◆ **Record extracts**:
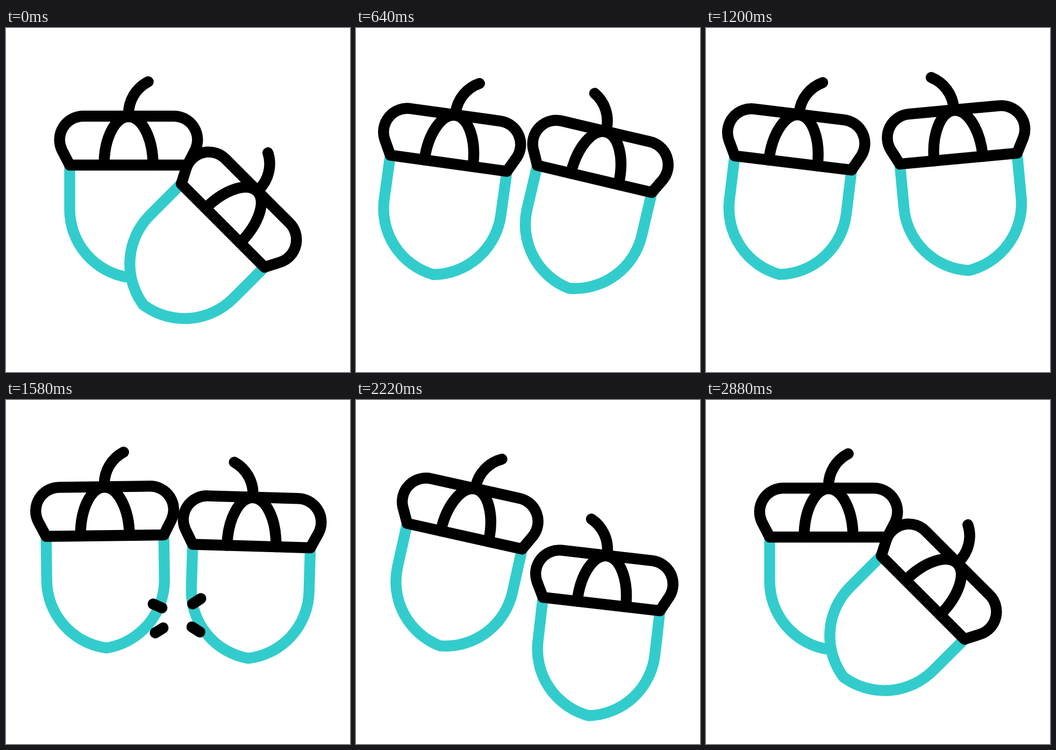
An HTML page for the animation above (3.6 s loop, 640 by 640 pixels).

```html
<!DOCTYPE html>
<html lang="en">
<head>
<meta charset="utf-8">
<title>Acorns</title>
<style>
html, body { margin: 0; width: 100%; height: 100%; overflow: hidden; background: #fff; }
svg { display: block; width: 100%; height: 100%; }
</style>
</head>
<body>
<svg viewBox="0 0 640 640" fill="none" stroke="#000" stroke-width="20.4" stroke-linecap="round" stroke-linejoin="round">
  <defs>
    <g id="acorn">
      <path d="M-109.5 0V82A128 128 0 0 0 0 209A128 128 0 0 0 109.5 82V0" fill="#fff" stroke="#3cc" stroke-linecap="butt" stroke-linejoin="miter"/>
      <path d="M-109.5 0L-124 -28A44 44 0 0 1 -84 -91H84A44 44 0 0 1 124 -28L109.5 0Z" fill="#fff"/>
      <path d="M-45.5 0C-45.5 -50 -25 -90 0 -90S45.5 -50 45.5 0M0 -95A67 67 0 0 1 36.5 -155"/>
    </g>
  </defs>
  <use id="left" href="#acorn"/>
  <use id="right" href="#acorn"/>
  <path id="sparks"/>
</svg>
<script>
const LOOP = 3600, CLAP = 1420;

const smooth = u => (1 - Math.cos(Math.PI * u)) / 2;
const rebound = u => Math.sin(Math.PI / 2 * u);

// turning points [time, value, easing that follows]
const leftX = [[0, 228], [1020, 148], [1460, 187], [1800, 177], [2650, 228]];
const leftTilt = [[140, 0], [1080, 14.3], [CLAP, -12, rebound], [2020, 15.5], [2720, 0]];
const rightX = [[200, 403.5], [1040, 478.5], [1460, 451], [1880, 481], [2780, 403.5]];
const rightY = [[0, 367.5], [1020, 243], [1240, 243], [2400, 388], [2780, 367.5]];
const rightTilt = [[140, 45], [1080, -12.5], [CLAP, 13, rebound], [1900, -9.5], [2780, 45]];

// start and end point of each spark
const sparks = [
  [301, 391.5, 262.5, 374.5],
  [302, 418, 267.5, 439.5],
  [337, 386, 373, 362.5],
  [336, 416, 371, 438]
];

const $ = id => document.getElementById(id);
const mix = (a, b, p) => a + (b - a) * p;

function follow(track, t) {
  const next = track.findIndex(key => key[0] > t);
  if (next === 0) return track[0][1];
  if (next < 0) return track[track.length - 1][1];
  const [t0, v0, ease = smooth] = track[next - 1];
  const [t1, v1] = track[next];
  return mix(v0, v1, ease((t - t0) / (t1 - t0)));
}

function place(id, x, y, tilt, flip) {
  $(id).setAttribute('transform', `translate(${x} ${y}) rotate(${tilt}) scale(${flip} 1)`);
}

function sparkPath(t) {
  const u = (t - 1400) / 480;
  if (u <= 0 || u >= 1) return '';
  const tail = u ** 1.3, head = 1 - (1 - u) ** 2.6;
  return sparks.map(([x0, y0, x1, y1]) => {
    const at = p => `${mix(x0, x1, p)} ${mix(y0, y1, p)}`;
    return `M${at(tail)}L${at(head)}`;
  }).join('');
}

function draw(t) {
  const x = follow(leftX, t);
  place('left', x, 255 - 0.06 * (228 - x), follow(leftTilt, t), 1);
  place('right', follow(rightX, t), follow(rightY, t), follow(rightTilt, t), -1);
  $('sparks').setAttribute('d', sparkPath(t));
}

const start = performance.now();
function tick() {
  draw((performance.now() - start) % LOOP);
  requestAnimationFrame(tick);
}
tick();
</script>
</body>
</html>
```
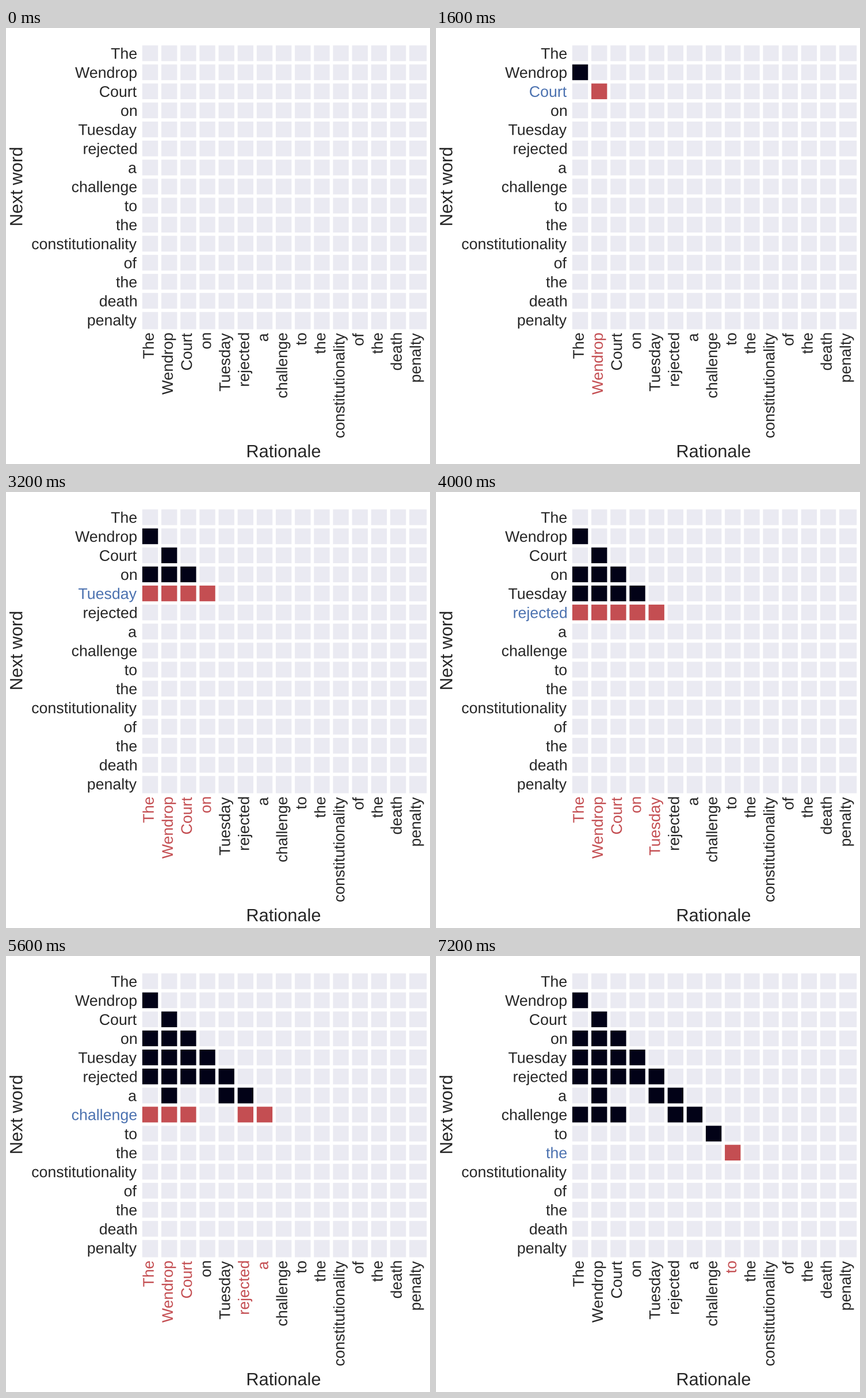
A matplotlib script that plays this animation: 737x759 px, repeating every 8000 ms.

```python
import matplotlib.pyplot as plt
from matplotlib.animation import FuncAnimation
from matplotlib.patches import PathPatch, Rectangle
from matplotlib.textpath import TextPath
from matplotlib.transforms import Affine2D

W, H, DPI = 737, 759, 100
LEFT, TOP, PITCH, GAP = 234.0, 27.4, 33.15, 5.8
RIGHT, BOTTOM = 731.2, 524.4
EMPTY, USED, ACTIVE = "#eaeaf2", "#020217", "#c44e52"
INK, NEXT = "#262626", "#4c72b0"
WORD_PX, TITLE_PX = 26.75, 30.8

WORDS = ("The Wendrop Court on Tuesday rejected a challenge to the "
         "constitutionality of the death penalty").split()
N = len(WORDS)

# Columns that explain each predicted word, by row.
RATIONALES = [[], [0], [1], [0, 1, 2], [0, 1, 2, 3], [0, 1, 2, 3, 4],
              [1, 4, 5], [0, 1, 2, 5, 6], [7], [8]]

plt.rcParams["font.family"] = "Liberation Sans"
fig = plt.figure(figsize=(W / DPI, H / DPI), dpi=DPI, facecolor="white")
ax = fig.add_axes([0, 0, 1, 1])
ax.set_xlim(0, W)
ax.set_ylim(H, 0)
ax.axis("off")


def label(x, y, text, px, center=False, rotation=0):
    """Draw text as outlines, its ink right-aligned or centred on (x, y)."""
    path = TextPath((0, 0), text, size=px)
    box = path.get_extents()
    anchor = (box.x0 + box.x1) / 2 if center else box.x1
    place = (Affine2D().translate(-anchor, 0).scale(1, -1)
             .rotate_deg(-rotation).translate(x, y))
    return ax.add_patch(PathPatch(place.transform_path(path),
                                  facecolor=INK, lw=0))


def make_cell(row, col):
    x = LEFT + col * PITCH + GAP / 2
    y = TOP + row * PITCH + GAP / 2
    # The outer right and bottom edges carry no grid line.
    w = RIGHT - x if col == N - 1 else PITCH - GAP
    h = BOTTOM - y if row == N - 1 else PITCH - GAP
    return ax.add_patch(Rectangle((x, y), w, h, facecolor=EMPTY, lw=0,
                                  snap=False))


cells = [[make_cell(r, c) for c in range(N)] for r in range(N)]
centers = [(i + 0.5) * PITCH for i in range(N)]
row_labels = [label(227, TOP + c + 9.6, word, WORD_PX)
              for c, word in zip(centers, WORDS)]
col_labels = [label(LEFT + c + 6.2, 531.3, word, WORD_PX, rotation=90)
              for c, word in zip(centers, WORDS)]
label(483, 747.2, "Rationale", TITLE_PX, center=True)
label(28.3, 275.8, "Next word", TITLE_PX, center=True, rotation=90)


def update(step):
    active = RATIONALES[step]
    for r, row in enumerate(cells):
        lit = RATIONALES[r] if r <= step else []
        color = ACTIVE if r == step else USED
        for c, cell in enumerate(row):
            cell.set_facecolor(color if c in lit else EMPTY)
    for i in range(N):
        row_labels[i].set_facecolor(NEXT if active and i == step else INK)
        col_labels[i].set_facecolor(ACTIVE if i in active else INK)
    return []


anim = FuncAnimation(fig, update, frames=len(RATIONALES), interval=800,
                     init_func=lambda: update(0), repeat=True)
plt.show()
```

◆ **Task statement**: In your copy of the records above, include no pictures and match every line exactly.

◆ **Result of this exercise**:
An HTML page for the animation above (3.6 s loop, 640 by 640 pixels).

```html
<!DOCTYPE html>
<html lang="en">
<head>
<meta charset="utf-8">
<title>Acorns</title>
<style>
html, body { margin: 0; width: 100%; height: 100%; overflow: hidden; background: #fff; }
svg { display: block; width: 100%; height: 100%; }
</style>
</head>
<body>
<svg viewBox="0 0 640 640" fill="none" stroke="#000" stroke-width="20.4" stroke-linecap="round" stroke-linejoin="round">
  <defs>
    <g id="acorn">
      <path d="M-109.5 0V82A128 128 0 0 0 0 209A128 128 0 0 0 109.5 82V0" fill="#fff" stroke="#3cc" stroke-linecap="butt" stroke-linejoin="miter"/>
      <path d="M-109.5 0L-124 -28A44 44 0 0 1 -84 -91H84A44 44 0 0 1 124 -28L109.5 0Z" fill="#fff"/>
      <path d="M-45.5 0C-45.5 -50 -25 -90 0 -90S45.5 -50 45.5 0M0 -95A67 67 0 0 1 36.5 -155"/>
    </g>
  </defs>
  <use id="left" href="#acorn"/>
  <use id="right" href="#acorn"/>
  <path id="sparks"/>
</svg>
<script>
const LOOP = 3600, CLAP = 1420;

const smooth = u => (1 - Math.cos(Math.PI * u)) / 2;
const rebound = u => Math.sin(Math.PI / 2 * u);

// turning points [time, value, easing that follows]
const leftX = [[0, 228], [1020, 148], [1460, 187], [1800, 177], [2650, 228]];
const leftTilt = [[140, 0], [1080, 14.3], [CLAP, -12, rebound], [2020, 15.5], [2720, 0]];
const rightX = [[200, 403.5], [1040, 478.5], [1460, 451], [1880, 481], [2780, 403.5]];
const rightY = [[0, 367.5], [1020, 243], [1240, 243], [2400, 388], [2780, 367.5]];
const rightTilt = [[140, 45], [1080, -12.5], [CLAP, 13, rebound], [1900, -9.5], [2780, 45]];

// start and end point of each spark
const sparks = [
  [301, 391.5, 262.5, 374.5],
  [302, 418, 267.5, 439.5],
  [337, 386, 373, 362.5],
  [336, 416, 371, 438]
];

const $ = id => document.getElementById(id);
const mix = (a, b, p) => a + (b - a) * p;

function follow(track, t) {
  const next = track.findIndex(key => key[0] > t);
  if (next === 0) return track[0][1];
  if (next < 0) return track[track.length - 1][1];
  const [t0, v0, ease = smooth] = track[next - 1];
  const [t1, v1] = track[next];
  return mix(v0, v1, ease((t - t0) / (t1 - t0)));
}

function place(id, x, y, tilt, flip) {
  $(id).setAttribute('transform', `translate(${x} ${y}) rotate(${tilt}) scale(${flip} 1)`);
}

function sparkPath(t) {
  const u = (t - 1400) / 480;
  if (u <= 0 || u >= 1) return '';
  const tail = u ** 1.3, head = 1 - (1 - u) ** 2.6;
  return sparks.map(([x0, y0, x1, y1]) => {
    const at = p => `${mix(x0, x1, p)} ${mix(y0, y1, p)}`;
    return `M${at(tail)}L${at(head)}`;
  }).join('');
}

function draw(t) {
  const x = follow(leftX, t);
  place('left', x, 255 - 0.06 * (228 - x), follow(leftTilt, t), 1);
  place('right', follow(rightX, t), follow(rightY, t), follow(rightTilt, t), -1);
  $('sparks').setAttribute('d', sparkPath(t));
}

const start = performance.now();
function tick() {
  draw((performance.now() - start) % LOOP);
  requestAnimationFrame(tick);
}
tick();
</script>
</body>
</html>
```
A matplotlib script that plays this animation: 737x759 px, repeating every 8000 ms.

```python
import matplotlib.pyplot as plt
from matplotlib.animation import FuncAnimation
from matplotlib.patches import PathPatch, Rectangle
from matplotlib.textpath import TextPath
from matplotlib.transforms import Affine2D

W, H, DPI = 737, 759, 100
LEFT, TOP, PITCH, GAP = 234.0, 27.4, 33.15, 5.8
RIGHT, BOTTOM = 731.2, 524.4
EMPTY, USED, ACTIVE = "#eaeaf2", "#020217", "#c44e52"
INK, NEXT = "#262626", "#4c72b0"
WORD_PX, TITLE_PX = 26.75, 30.8

WORDS = ("The Wendrop Court on Tuesday rejected a challenge to the "
         "constitutionality of the death penalty").split()
N = len(WORDS)

# Columns that explain each predicted word, by row.
RATIONALES = [[], [0], [1], [0, 1, 2], [0, 1, 2, 3], [0, 1, 2, 3, 4],
              [1, 4, 5], [0, 1, 2, 5, 6], [7], [8]]

plt.rcParams["font.family"] = "Liberation Sans"
fig = plt.figure(figsize=(W / DPI, H / DPI), dpi=DPI, facecolor="white")
ax = fig.add_axes([0, 0, 1, 1])
ax.set_xlim(0, W)
ax.set_ylim(H, 0)
ax.axis("off")


def label(x, y, text, px, center=False, rotation=0):
    """Draw text as outlines, its ink right-aligned or centred on (x, y)."""
    path = TextPath((0, 0), text, size=px)
    box = path.get_extents()
    anchor = (box.x0 + box.x1) / 2 if center else box.x1
    place = (Affine2D().translate(-anchor, 0).scale(1, -1)
             .rotate_deg(-rotation).translate(x, y))
    return ax.add_patch(PathPatch(place.transform_path(path),
                                  facecolor=INK, lw=0))


def make_cell(row, col):
    x = LEFT + col * PITCH + GAP / 2
    y = TOP + row * PITCH + GAP / 2
    # The outer right and bottom edges carry no grid line.
    w = RIGHT - x if col == N - 1 else PITCH - GAP
    h = BOTTOM - y if row == N - 1 else PITCH - GAP
    return ax.add_patch(Rectangle((x, y), w, h, facecolor=EMPTY, lw=0,
                                  snap=False))


cells = [[make_cell(r, c) for c in range(N)] for r in range(N)]
centers = [(i + 0.5) * PITCH for i in range(N)]
row_labels = [label(227, TOP + c + 9.6, word, WORD_PX)
              for c, word in zip(centers, WORDS)]
col_labels = [label(LEFT + c + 6.2, 531.3, word, WORD_PX, rotation=90)
              for c, word in zip(centers, WORDS)]
label(483, 747.2, "Rationale", TITLE_PX, center=True)
label(28.3, 275.8, "Next word", TITLE_PX, center=True, rotation=90)


def update(step):
    active = RATIONALES[step]
    for r, row in enumerate(cells):
        lit = RATIONALES[r] if r <= step else []
        color = ACTIVE if r == step else USED
        for c, cell in enumerate(row):
            cell.set_facecolor(color if c in lit else EMPTY)
    for i in range(N):
        row_labels[i].set_facecolor(NEXT if active and i == step else INK)
        col_labels[i].set_facecolor(ACTIVE if i in active else INK)
    return []


anim = FuncAnimation(fig, update, frames=len(RATIONALES), interval=800,
                     init_func=lambda: update(0), repeat=True)
plt.show()
```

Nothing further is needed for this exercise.